■ **Brief**: How many lines in the records below contain the string "body"? Answer with the number alone.

-------------------------

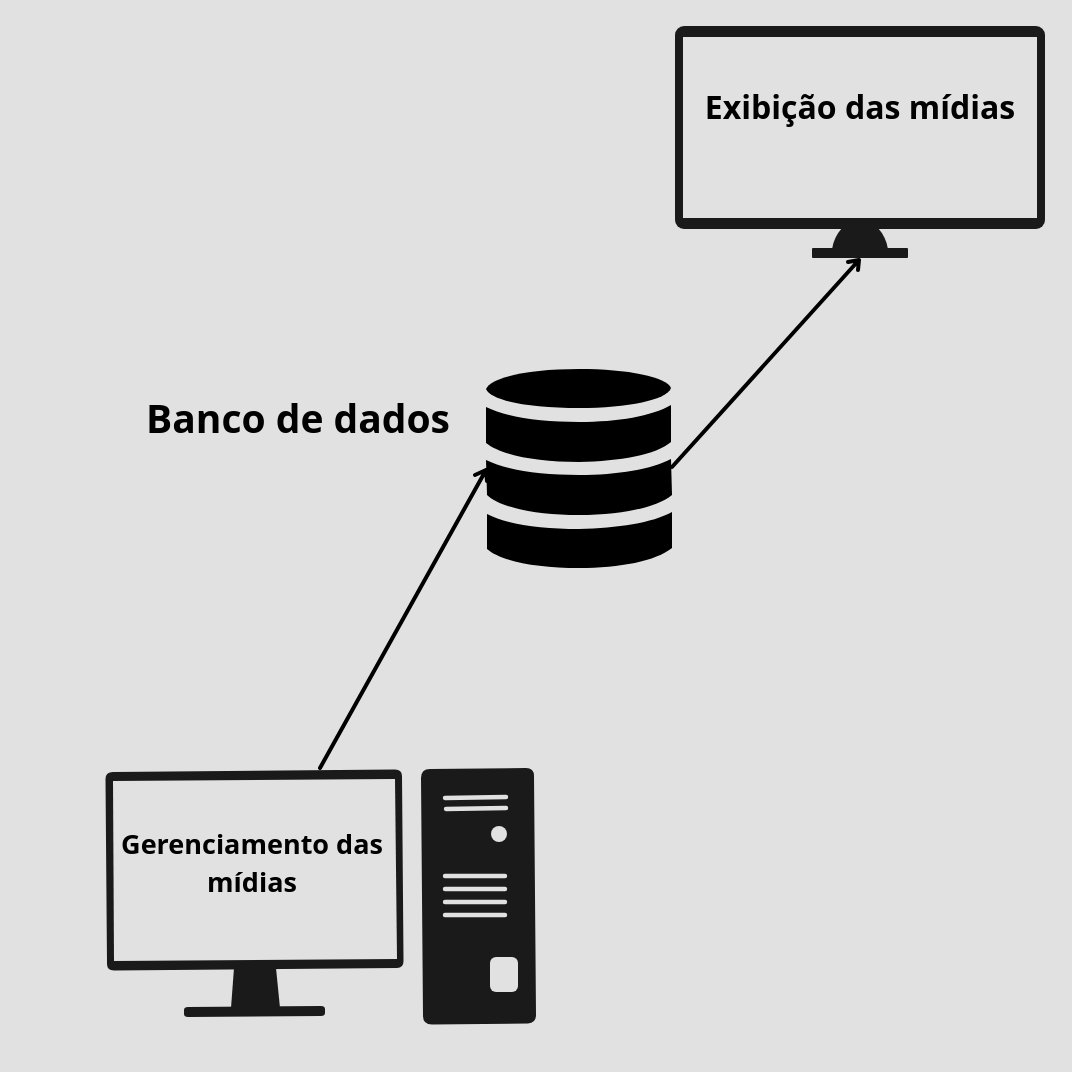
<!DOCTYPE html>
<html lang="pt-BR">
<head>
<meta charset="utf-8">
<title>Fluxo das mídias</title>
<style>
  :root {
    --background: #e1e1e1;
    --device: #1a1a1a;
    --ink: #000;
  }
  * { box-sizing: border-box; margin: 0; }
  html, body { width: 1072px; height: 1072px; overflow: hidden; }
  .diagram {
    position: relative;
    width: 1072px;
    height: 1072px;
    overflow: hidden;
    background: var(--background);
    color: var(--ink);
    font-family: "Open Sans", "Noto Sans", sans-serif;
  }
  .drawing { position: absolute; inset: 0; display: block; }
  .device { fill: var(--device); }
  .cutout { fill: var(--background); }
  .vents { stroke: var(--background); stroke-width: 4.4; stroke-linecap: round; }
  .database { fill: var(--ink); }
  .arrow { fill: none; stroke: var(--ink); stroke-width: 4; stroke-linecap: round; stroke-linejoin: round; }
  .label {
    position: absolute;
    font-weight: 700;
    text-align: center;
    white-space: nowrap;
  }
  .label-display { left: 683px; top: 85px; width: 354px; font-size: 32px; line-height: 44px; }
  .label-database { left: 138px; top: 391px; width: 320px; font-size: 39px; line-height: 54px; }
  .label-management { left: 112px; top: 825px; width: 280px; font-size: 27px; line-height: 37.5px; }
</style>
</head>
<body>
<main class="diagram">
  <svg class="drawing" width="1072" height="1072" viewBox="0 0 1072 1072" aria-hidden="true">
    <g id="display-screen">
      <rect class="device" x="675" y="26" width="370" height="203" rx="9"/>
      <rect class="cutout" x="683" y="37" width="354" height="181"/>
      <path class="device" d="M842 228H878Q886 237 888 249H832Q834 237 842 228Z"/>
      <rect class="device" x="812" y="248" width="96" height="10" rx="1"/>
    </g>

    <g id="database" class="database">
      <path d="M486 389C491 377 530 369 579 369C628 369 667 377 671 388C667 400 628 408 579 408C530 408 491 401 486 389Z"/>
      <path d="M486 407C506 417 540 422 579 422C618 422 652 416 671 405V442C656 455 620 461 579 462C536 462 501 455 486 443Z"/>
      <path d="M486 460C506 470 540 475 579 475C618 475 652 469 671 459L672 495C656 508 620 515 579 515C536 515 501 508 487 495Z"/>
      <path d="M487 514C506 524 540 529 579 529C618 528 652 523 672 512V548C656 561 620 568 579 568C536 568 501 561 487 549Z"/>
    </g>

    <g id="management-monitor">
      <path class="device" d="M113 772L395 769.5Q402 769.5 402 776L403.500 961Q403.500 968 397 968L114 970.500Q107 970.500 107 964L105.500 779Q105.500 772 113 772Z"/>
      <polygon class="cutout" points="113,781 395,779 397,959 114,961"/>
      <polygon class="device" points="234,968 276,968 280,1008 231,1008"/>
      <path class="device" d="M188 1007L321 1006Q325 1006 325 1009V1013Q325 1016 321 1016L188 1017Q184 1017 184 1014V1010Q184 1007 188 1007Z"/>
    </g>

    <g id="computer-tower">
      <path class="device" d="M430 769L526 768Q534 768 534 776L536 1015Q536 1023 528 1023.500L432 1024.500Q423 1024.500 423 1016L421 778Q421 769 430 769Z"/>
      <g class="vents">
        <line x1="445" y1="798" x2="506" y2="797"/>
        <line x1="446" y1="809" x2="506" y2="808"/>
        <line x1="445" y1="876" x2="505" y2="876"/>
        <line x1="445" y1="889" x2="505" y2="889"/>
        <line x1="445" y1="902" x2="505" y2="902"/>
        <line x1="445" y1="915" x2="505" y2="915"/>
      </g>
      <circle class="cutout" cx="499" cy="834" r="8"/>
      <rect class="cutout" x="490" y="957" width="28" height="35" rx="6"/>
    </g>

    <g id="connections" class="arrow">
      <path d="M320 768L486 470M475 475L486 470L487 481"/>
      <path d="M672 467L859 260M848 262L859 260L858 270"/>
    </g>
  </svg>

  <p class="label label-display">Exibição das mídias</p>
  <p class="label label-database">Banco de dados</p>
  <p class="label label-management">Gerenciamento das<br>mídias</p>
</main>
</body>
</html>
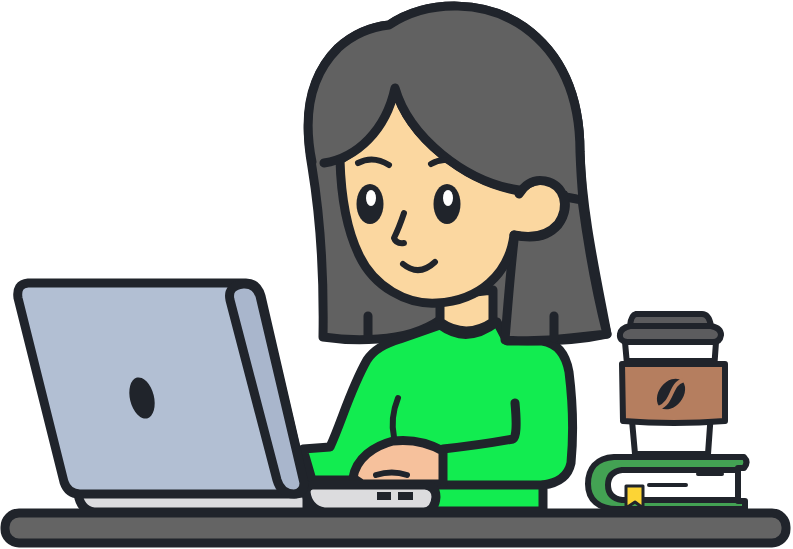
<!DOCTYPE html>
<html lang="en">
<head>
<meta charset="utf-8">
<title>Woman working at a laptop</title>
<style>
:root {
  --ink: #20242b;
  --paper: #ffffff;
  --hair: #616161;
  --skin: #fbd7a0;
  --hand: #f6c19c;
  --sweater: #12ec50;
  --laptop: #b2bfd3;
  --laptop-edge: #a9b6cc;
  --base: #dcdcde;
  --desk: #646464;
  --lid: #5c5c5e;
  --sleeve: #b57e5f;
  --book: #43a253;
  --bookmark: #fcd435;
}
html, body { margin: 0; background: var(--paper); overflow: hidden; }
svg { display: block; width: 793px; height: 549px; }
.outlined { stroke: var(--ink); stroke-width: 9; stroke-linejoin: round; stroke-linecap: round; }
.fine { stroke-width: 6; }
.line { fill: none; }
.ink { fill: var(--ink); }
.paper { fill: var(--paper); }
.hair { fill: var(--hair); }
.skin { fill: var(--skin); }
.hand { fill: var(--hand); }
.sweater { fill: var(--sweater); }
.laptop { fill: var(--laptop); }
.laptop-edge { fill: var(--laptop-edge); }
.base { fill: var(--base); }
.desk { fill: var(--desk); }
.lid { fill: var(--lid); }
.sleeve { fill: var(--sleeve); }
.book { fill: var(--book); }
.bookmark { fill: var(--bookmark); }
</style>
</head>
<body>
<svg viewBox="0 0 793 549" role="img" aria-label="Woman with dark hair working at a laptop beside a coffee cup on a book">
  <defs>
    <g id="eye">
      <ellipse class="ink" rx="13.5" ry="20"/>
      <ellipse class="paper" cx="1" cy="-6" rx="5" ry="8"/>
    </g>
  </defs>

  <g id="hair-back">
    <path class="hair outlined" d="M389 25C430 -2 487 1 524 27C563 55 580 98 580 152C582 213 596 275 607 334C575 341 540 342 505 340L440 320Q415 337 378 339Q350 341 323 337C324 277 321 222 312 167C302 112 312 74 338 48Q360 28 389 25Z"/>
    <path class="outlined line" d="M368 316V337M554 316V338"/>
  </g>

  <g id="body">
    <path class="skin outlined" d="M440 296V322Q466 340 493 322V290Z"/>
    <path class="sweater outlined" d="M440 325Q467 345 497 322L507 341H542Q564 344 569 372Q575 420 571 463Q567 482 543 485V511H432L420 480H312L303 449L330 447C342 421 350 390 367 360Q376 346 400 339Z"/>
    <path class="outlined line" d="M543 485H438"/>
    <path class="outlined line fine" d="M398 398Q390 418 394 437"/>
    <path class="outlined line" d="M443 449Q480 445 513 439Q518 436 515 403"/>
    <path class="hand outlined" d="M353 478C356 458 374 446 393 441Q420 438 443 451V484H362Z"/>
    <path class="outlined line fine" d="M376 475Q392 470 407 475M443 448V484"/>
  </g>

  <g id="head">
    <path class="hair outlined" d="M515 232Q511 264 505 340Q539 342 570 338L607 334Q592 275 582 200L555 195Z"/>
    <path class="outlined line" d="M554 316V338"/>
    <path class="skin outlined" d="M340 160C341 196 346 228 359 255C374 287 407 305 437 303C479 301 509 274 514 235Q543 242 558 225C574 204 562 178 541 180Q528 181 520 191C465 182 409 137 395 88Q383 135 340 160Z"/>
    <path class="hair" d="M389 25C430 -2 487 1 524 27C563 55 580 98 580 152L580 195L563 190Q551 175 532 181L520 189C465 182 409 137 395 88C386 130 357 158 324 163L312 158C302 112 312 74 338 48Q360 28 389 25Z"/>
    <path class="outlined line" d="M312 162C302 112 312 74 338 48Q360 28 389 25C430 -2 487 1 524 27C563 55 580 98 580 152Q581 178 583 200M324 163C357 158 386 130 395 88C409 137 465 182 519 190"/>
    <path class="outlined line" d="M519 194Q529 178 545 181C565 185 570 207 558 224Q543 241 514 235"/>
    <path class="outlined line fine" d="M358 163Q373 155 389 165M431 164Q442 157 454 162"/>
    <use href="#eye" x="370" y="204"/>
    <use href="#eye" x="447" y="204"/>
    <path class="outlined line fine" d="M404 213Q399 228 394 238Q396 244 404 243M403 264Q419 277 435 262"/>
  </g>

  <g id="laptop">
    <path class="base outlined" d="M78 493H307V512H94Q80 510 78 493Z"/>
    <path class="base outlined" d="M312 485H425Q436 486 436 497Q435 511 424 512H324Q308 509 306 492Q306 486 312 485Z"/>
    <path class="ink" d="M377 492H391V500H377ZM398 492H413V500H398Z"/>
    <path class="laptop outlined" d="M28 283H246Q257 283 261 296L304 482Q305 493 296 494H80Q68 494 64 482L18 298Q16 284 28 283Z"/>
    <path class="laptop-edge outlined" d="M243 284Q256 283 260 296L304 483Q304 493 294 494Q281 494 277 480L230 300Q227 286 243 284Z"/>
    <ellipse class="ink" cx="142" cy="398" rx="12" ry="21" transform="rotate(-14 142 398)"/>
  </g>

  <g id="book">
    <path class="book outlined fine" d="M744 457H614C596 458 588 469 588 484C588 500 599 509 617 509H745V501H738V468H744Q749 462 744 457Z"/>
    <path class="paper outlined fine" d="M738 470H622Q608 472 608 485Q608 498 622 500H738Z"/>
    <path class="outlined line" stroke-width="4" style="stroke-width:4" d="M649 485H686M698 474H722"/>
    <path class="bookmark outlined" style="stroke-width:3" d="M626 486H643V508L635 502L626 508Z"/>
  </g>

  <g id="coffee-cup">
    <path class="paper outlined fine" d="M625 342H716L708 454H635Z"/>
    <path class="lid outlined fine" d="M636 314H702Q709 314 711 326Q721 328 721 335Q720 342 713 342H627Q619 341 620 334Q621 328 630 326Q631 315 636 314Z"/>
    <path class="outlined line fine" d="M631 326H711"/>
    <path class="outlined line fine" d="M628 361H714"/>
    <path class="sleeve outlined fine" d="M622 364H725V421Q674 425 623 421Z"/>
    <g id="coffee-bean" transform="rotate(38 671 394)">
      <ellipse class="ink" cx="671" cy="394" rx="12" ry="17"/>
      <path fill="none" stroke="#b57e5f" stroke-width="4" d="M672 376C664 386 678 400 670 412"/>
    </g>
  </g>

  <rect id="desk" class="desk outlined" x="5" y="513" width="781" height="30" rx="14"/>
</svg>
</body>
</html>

-------------------------

■ **Response to the exercise**: 7